In the meantime, though, the Taliban are increasingly using night vision equipment and despite more than 16 years of American support, it’s just as clear that Afghan units often lack any similar capability. The United States and its allies will have to figure out a solution that they can implement now or run a growing risk of losing ownership of the night to the insurgents.
A competitive Saturday qualifying round at Interlagos saw one half of the Mercedes F1 duo triumph while the other crashed out early in Q1. Valtteri Bottas leads the field going into Sunday’s Brazilian Grand Prix as he will start in P1 with Ferrari’s Vettel rounding out the front row. However, fellow Silver Arrow driver and Formula 1 champion Lewis Hamilton suffered an unusual crash in the first stage of quali, forcing him to start from the back of the grid at tomorrow’s race.
Bottas’ final time of 1:08.322 was just enough to place him ahead of Vettel’s 1:08.360, but in the end, it was the young Finnish driver who had the trump card. As a result, Bottas claimed his third pole position of his career—the first in Brazil. Vettel will sit next to him on the starting line with his Ferrari teammate Kimi Raikkonen in third position.
After Q3, Bottas told reporters “I feel good. Still a bit shaky, it’s a good feeling. It was so close between Sebastian in the qualifying, so got a good lap in the end. It’s really good to start on the pole here, we have a good car, it’s going to be a close race still with Ferrari.”
Vettel then added, “I think I chickened out a bit on the brakes on the last lap into Turn 1.” That seemingly minor mistake was enough to knock him down a spot on the grid, and he will have 71 laps tomorrow to make it up.
Red Bull’s Max Verstappen will complete the second row with Raikkonen as he achieved a best time of 1:08.925. The Dutchman has expressed his optimism about Sunday’s event throughout the week as he finished on the podium here last season as well as claiming the fastest lap in 2016. Verstappen claimed to have issues during Q1, saying “There is definitely something not right with my engine.”
Daniel Ricciardo fell just short of his teammate in qualifying, though a slew of engine changes will earn him penalties, likely knocking him towards the back of the field.

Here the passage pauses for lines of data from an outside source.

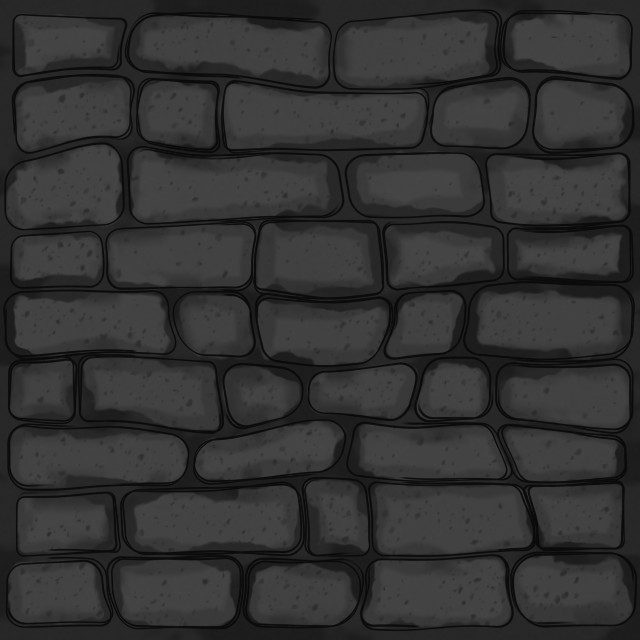
Reproduce this texture procedurally as a Shadertoy shader.

```glsl
// Hand-inked dark stone wall: uneven courses of speckled blocks in shadowy mortar.

const float ROWS = 9.0;
const float MARGIN = 0.019;
const float ROW_JITTER = 0.026;
const float COLUMN_JITTER = 0.78;
const float EDGE_WAVE = 0.026;
const float INK_HALF_WIDTH = 0.0013;
const float INK_WANDER = 0.011;
const vec3 STONE_LIT = vec3(0.262);
const vec3 STONE_SHADE = vec3(0.223);
const vec3 STONE_SMUDGE = vec3(0.165);
const vec3 SPECKLE = vec3(0.155);
const vec3 MORTAR = vec3(0.155);
const vec3 MORTAR_DARK = vec3(0.112);
const vec3 INK = vec3(0.035);

struct Stone {
    float dist;   // signed distance to the outline, negative inside
    float seed;
};

float hash(vec2 p) {
    return fract(sin(dot(p, vec2(127.1, 311.7))) * 43758.5453);
}

float noise(vec2 p) {
    vec2 i = floor(p), f = fract(p);
    f = f * f * (3.0 - 2.0 * f);
    return mix(mix(hash(i), hash(i + vec2(1, 0)), f.x),
               mix(hash(i + vec2(0, 1)), hash(i + vec2(1, 1)), f.x), f.y);
}

float fbm(vec2 p) {
    float sum = 0.0, amp = 0.53;
    for (int i = 0; i < 4; i++) {
        sum += amp * noise(p);
        p = mat2(1.6, 1.2, -1.2, 1.6) * p + 3.7;
        amp *= 0.5;
    }
    return sum;
}

vec2 wander(vec2 p, float amount) {
    return amount * (vec2(noise(p), noise(p + 41.3)) - 0.5);
}

float rowEdge(float row, float x) {
    float inner = step(0.5, row) * step(row, ROWS - 0.5);
    float jitter = ROW_JITTER * (hash(vec2(row, 4.0)) - 0.5) * inner;
    float wave = EDGE_WAVE * (noise(vec2(x * 6.0, row * 7.0)) - 0.5);
    return mix(MARGIN, 1.0 - MARGIN, row / ROWS) + jitter + wave * mix(0.4, 1.0, inner);
}

float columnEdge(float col, float count, float row, float y) {
    float rnd = hash(vec2(col + 2.0, row * 3.0 + 9.0));
    if (col < 0.5) return 0.02 * rnd;
    if (col > count - 0.5) return 1.0 - 0.025 * rnd;
    float wave = EDGE_WAVE * (noise(vec2(y * 12.0, col * 5.0 + row * 13.0)) - 0.5);
    return (col + COLUMN_JITTER * (rnd - 0.5)) / count + wave;
}

// Finds the block around p and its rounded-box distance.
Stone stoneAt(vec2 p) {
    float row = 0.0, col = 0.0;
    for (float i = 1.0; i < ROWS; i++)
        if (p.y > rowEdge(i, p.x)) row = i;
    float count = row > ROWS - 1.5 ? 4.0 : 4.0 + floor(2.7 * hash(vec2(row, 21.0)));
    for (float i = 1.0; i < count; i++)
        if (p.x > columnEdge(i, count, row, p.y)) col = i;

    vec2 low = vec2(columnEdge(col, count, row, p.y), rowEdge(row, p.x));
    vec2 high = vec2(columnEdge(col + 1.0, count, row, p.y), rowEdge(row + 1.0, p.x));
    float seed = hash(vec2(col * 3.0 + 1.0, row + 17.0));
    float gap = mix(0.002, 0.0065, fract(seed * 7.0));
    vec2 halfSize = max(0.5 * (high - low) - gap, 0.004);
    float radius = min(mix(0.012, 0.036, fract(seed * 13.0)), 0.9 * min(halfSize.x, halfSize.y));
    vec2 q = abs(p - 0.5 * (low + high)) - halfSize + radius;
    return Stone(length(max(q, 0.0)) + min(max(q.x, q.y), 0.0) - radius, seed);
}

// Scattered irregular flecks, at most one per grid cell.
float speckles(vec2 p, float scale, float density, float aa) {
    p = mat2(0.8, 0.6, -0.6, 0.8) * p * scale;
    p += wander(p * 3.0, 0.22);
    vec2 cell = floor(p);
    vec2 center = 0.25 + 0.5 * vec2(hash(cell), hash(cell + 7.7));
    float radius = mix(0.07, 0.21, pow(hash(cell + 3.1), 1.5));
    float present = step(hash(cell + 5.9), density);
    float soft = 0.04 + aa * scale;
    float d = length((fract(p) - center) * vec2(1.15, 0.85)) - radius;
    return present * (1.0 - smoothstep(-soft, soft, d)) * mix(0.45, 1.0, hash(cell + 9.3));
}

float inkLine(float dist, vec2 p, float aa) {
    float width = INK_HALF_WIDTH * mix(0.65, 1.35, noise(p * 14.0));
    return 1.0 - smoothstep(width - 0.6 * aa, width + 0.8 * aa, abs(dist));
}

void mainImage(out vec4 fragColor, in vec2 fragCoord) {
    vec2 uv = fragCoord / iResolution.xy;
    float aa = 1.0 / iResolution.y;
    vec2 p = uv + wander(uv * 5.0, 0.012);

    // Mortar with broad dark strokes
    vec3 color = mix(MORTAR, MORTAR_DARK, smoothstep(0.48, 0.62, fbm(uv * vec2(7.0, 11.0) + 30.0)));

    // Painted stone body, with a ragged edge and a shaded rim
    Stone stone = stoneAt(p);
    float brush = fbm(uv * 11.0);
    float inset = 0.001 + 0.017 * smoothstep(0.42, 0.72, brush) + 0.005 * (noise(uv * 75.0) - 0.5);
    float body = 1.0 - smoothstep(-0.0015 - aa, 0.0015 + aa, stone.dist + inset);
    float rimDepth = 0.055 * fbm(uv * 8.0 + 12.0) - 0.009;
    float rim = smoothstep(-0.005, 0.005, stone.dist + rimDepth);
    vec3 paint = mix(STONE_LIT, STONE_SHADE, rim);
    float smudge = smoothstep(0.53, 0.68, fbm(uv * 13.0 + 50.0)) * smoothstep(-0.035, -0.008, stone.dist);
    paint = mix(paint, STONE_SMUDGE, smudge * mix(0.35, 0.9, stone.seed));
    paint += 0.016 * (fbm(uv * 6.0 + 80.0) - 0.5) + 0.012 * (stone.seed - 0.5);

    // Pits and flecks, gathered in loose clusters
    float cluster = smoothstep(0.2, 0.75, noise(uv * 9.0 + 60.0));
    float flecks = max(speckles(uv, 43.0, 0.25 + 0.4 * cluster, aa),
                       0.8 * speckles(uv + 0.37, 83.0, 0.12 + 0.35 * cluster, aa));
    paint = mix(paint, SPECKLE, 0.8 * flecks);
    color = mix(color, paint, body);

    // Loose pen outline, partly retraced by a second stroke
    vec2 firstPath = p + wander(uv * 9.0 + 5.0, INK_WANDER);
    vec2 secondPath = p + wander(uv * 8.0 + 90.0, INK_WANDER);
    float first = inkLine(stoneAt(firstPath).dist, uv, aa);
    float second = inkLine(stoneAt(secondPath).dist, uv + 2.0, aa);
    second *= smoothstep(0.42, 0.52, noise(uv * 7.0 + 70.0));
    color = mix(color, INK, 0.92 * max(first, second));

    color += 0.006 * (noise(uv * 190.0) - 0.5);
    fragColor = vec4(color, 1.0);
}
```
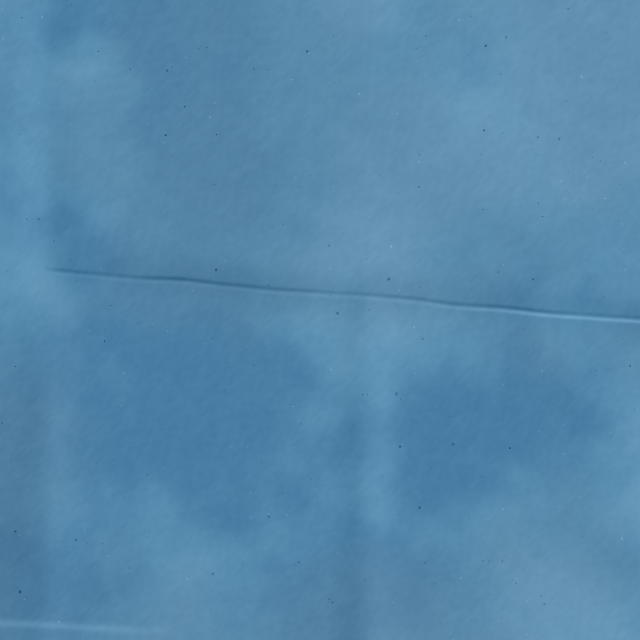
This texture is drawn by a WebGL 1 fragment shader. Its source:

```glsl
precision highp float;

uniform vec2 u_resolution;

const vec3 LIGHT_BLUE = vec3(0.410, 0.600, 0.725);
const vec3 MID_BLUE = vec3(0.350, 0.560, 0.695);
const vec3 DEEP_BLUE = vec3(0.285, 0.490, 0.640);
const vec3 GREY_BLUE = vec3(0.360, 0.530, 0.650);
const vec3 DARK_BLUE = vec3(0.290, 0.450, 0.580);

const float CLOUD_SCALE = 4.0;
const float GRAIN_SCALE = 120.0;
const float GRAIN_AMOUNT = 0.030;
const float CREASE_HEIGHT = 0.583;
const float CREASE_SLOPE = -0.083;
const float CREASE_WIDTH = 0.0032;
const float LEFT_FOLD = 0.072;
const float MIDDLE_FOLD = 0.572;
const float FOLD_WIDTH = 0.026;
const float SPECK_CELLS = 22.0;
const float SPECK_CHANCE = 0.13;
const float SPECK_RADIUS = 0.0034;

float hash(vec2 p) {
  return fract(sin(dot(p, vec2(127.1, 311.7))) * 43758.5453);
}

float noise(vec2 p) {
  vec2 cell = floor(p);
  vec2 f = fract(p);
  f = f * f * (3.0 - 2.0 * f);
  float low = mix(hash(cell), hash(cell + vec2(1.0, 0.0)), f.x);
  float high = mix(hash(cell + vec2(0.0, 1.0)), hash(cell + 1.0), f.x);
  return mix(low, high, f.y);
}

float fbm(vec2 p) {
  float sum = 0.0;
  float gain = 0.54;
  for (int i = 0; i < 4; i++) {
    sum += gain * noise(p);
    p = mat2(0.8, 0.6, -0.6, 0.8) * p * 2.1 + 17.3;
    gain *= 0.5;
  }
  return sum;
}

float ridge(float d, float width) {
  return exp(-d * d / (width * width));
}

// Soft bend: dark on the negative side, light on the positive side
float bend(float d, float width) {
  float x = d / width;
  return x * exp(0.5 - 0.5 * x * x);
}

// Sparse soft dots, at most one per cell
float specks(vec2 p, float seed) {
  vec2 cell = floor(p * SPECK_CELLS);
  vec2 key = cell + seed;
  vec2 center = 0.2 + 0.6 * vec2(hash(key + 3.1), hash(key + 7.7));
  vec2 offset = (fract(p * SPECK_CELLS) - center) / SPECK_CELLS;
  offset.y *= mix(0.7, 1.4, hash(key + 9.2));
  float radius = SPECK_RADIUS * mix(0.5, 1.0, hash(key + 5.3));
  float present = step(hash(key), SPECK_CHANCE);
  float strength = mix(0.35, 1.0, hash(key + 1.9));
  return present * strength * (1.0 - smoothstep(radius * 0.2, radius, length(offset)));
}

void main() {
  vec2 uv = gl_FragCoord.xy / u_resolution;

  // Cloudy patches of faded dye
  float tone = fbm(uv * CLOUD_SCALE + 2.7);
  tone = clamp((tone - 0.5) * 1.9 + 0.53 + 0.10 * (uv.x - 0.5), 0.0, 1.0);
  float greyness = smoothstep(0.42, 0.75, fbm(uv * 3.2 + 31.0));
  vec3 color = mix(DEEP_BLUE, MID_BLUE, smoothstep(0.05, 0.5, tone));
  color = mix(color, LIGHT_BLUE, smoothstep(0.42, 0.85, tone));
  color = mix(color, GREY_BLUE, 0.55 * greyness);

  // Darkening toward the lower left
  float shade = (1.0 - smoothstep(0.0, 0.14, uv.x)) * (1.0 - smoothstep(0.3, 0.55, uv.y));
  shade = max(shade, 0.6 * (1.0 - smoothstep(0.0, 0.22, uv.y)) * (1.0 - uv.x));
  color = mix(color, DARK_BLUE, 0.55 * shade);

  // Vertical folds
  float waver = 0.006 * (noise(vec2(uv.y * 9.0, 4.0)) - 0.5);
  float below = 1.0 - smoothstep(0.50, 0.60, uv.y);
  float worn = mix(0.4, 1.0, noise(vec2(uv.y * 6.0, 12.0)));
  float leftBend = bend(uv.x - LEFT_FOLD + waver, FOLD_WIDTH) * mix(-1.0, 0.8, below);
  float middleBend = bend(uv.x - MIDDLE_FOLD + waver, FOLD_WIDTH) * mix(0.15, 1.0, below);
  color += 0.026 * worn * (leftBend + middleBend);

  // Slanted crease: dark groove, pale lip and a wide shadow
  float wobble = 0.004 * (noise(vec2(uv.x * 14.0, 8.0)) - 0.5);
  float across = uv.y - CREASE_HEIGHT - CREASE_SLOPE * uv.x + wobble;
  float along = smoothstep(0.06, 0.10, uv.x);
  float wear = noise(vec2(uv.x * 11.0, 21.0));
  float groove = ridge(across - CREASE_WIDTH, CREASE_WIDTH) * mix(0.4, 1.0, wear);
  float lip = ridge(across + CREASE_WIDTH, CREASE_WIDTH) * mix(0.25, 1.0, smoothstep(0.6, 0.9, uv.x));
  color += along * (0.10 * lip - 0.09 * groove - 0.028 * ridge(across - 0.012, 0.025));
  color -= 0.03 * ridge(across + 0.02, 0.035) * ridge(uv.x - 0.5, 0.13);

  // Faint crease near the bottom
  float bottom = uv.y - 0.027 + 0.05 * uv.x + wobble;
  color += 0.06 * ridge(bottom, 0.006) * (1.0 - smoothstep(0.12, 0.32, uv.x));

  // Fine slanted grain and scattered specks
  vec2 slanted = vec2(uv.x + uv.y, (uv.y - uv.x) * 1.7) * 0.7;
  float grain = 0.6 * noise(slanted * GRAIN_SCALE) + 0.4 * noise(slanted * GRAIN_SCALE * 0.45 + 50.0);
  color += GRAIN_AMOUNT * (grain - 0.5);
  color -= vec3(0.17, 0.19, 0.19) * specks(uv, 11.0);
  color -= 0.10 * specks(uv * 1.7 + 0.37, 43.0);
  color += 0.10 * specks(uv * 1.4 + 0.61, 87.0);

  gl_FragColor = vec4(clamp(color, 0.0, 1.0), 1.0);
}
```
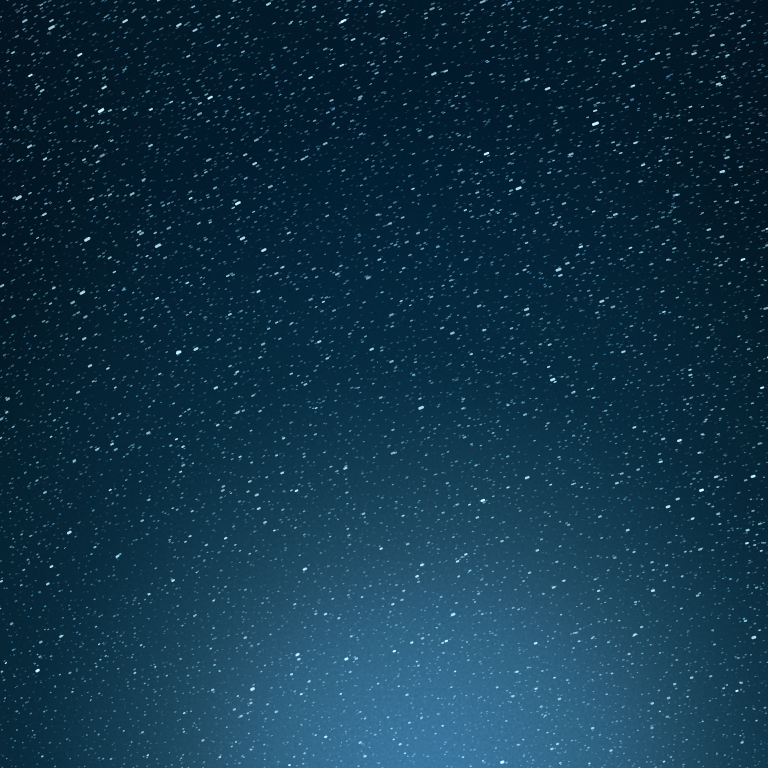
Give the GLSL for this texture, as a Shadertoy shader.

```glsl
// Draws a dense field of slanted stars over a blue glow rising from the horizon.
#define GLOW_CENTER vec2(0.56, -0.02)
#define GLOW_COLOR  vec3(0.23, 0.47, 0.63)
#define HAZE_COLOR  vec3(0.15, 0.33, 0.43)
#define TEAL_COLOR  vec3(0.03, 0.17, 0.24)
#define NIGHT_COLOR vec3(0.01, 0.095, 0.15)
#define STAR_COLOR  vec3(0.80, 0.95, 1.0)
#define FAINT_COLOR vec3(0.34, 0.64, 0.82)
#define STAR_LAYERS 4
#define STAR_GRID   125.0
#define STAR_RADIUS 0.0007
#define TRAIL_ANGLE 0.42
#define GRAIN       0.035

vec3 hash3(vec2 p) {
    vec3 q = fract(p.xyx * vec3(0.1031, 0.1030, 0.0973));
    q += dot(q, q.yxz + 33.33);
    return fract((q.xxy + q.yzz) * q.zyx);
}

float cornerSlope(vec2 cell, vec2 offset) {
    float angle = 6.28318 * hash3(cell + 71.0).x;
    return dot(vec2(cos(angle), sin(angle)), offset);
}

float gradientNoise(vec2 p) {
    vec2 cell = floor(p), f = fract(p);
    vec2 blend = f * f * f * (f * (f * 6.0 - 15.0) + 10.0);
    vec2 e = vec2(0.0, 1.0);
    float low = mix(cornerSlope(cell, f), cornerSlope(cell + e.yx, f - e.yx), blend.x);
    float high = mix(cornerSlope(cell + e, f - e), cornerSlope(cell + 1.0, f - 1.0), blend.x);
    return mix(low, high, blend.y);
}

vec3 skyColor(vec2 uv) {
    float d = length(uv - GLOW_CENTER) + 0.025 * gradientNoise(uv * 3.0);
    vec3 sky = mix(GLOW_COLOR, HAZE_COLOR, smoothstep(0.0, 0.38, d));
    sky = mix(sky, TEAL_COLOR, smoothstep(0.2, 0.58, d));
    sky = mix(sky, NIGHT_COLOR, smoothstep(0.45, 0.95, d));
    // Blue tint high in the middle, darker toward the upper sides
    vec2 band = (uv - vec2(0.52, 0.72)) / vec2(0.38, 0.30);
    sky += vec3(-0.006, 0.012, 0.03) * exp(-dot(band, band));
    return sky * (1.0 - 0.25 * smoothstep(0.3, 0.6, abs(uv.x - 0.5)) * uv.y);
}

// Coverage of a short rounded streak
float streak(vec2 p, vec2 dir, float halfLength, float radius, float pixel) {
    float along = clamp(dot(p, dir), -halfLength, halfLength);
    return clamp((radius - length(p - dir * along)) / pixel + 0.5, 0.0, 1.0);
}

vec3 starLayer(vec2 uv, float layer, float pixel) {
    float level = layer / float(STAR_LAYERS - 1);
    float grid = STAR_GRID / pow(1.8, layer);
    float presence = mix(0.58, 0.14, level) + 0.2 * (1.0 - level) * gradientNoise(uv * 5.0);
    float angle = TRAIL_ANGLE + 0.25 * (0.5 - uv.x);
    vec2 dir = vec2(cos(angle), sin(angle));
    vec2 home = floor(uv * grid);
    vec3 light = vec3(0.0);
    for (int y = -1; y <= 1; y++)
    for (int x = -1; x <= 1; x++) {
        vec2 cell = home + vec2(x, y);
        vec3 place = hash3(cell + 37.0 * layer + 11.0);
        vec3 traits = hash3(cell + 53.0 * layer + 191.0);
        if (place.z > presence) continue;
        float radius = STAR_RADIUS * pow(1.3, layer) * mix(0.75, 1.25, traits.x);
        float halfLength = radius * mix(0.5, 1.7, clamp(uv.y, 0.0, 1.0));
        float shape = streak(uv - (cell + place.xy) / grid, dir, halfLength, radius, pixel);
        float power = mix(0.12 + 0.55 * traits.y * traits.y, 0.75 + 0.25 * traits.y, level);
        vec3 tint = mix(FAINT_COLOR, STAR_COLOR, clamp(level + traits.z * 0.6, 0.0, 1.0));
        light = max(light, tint * shape * power);
    }
    return light;
}

void mainImage(out vec4 fragColor, in vec2 fragCoord) {
    vec2 uv = fragCoord / iResolution.xy;
    float pixel = 1.0 / min(iResolution.x, iResolution.y);
    vec3 color = skyColor(uv);

    // Fine grain, scaled by the brightness of the sky
    color *= 1.0 + GRAIN * 2.0 * gradientNoise(uv * 230.0);
    color += GRAIN * 0.3 * gradientNoise(uv * 310.0 + 17.0);

    // Stars, from faint and dense to bright and sparse
    for (int i = 0; i < STAR_LAYERS; i++) {
        vec3 light = starLayer(uv, float(i), pixel);
        color += light * (1.0 - 0.75 * color);
    }
    fragColor = vec4(clamp(color, 0.0, 1.0), 1.0);
}
```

Sergio Perez came in closely behind and was then followed by McLaren’s Fernando Alonso.
The Renault tandem of Nico Hulkenberg and Carlos Sainz claimed eighth and ninth fastest of the day with Williams’ Felipe Massa finishing tenth in his final Brazilian GP qualifying round.
This is the first time that Lewis Hamiton has exited qualifying in Q1 since Belgium in 2016. He currently holds the record for most pole positions in F1 history with 72.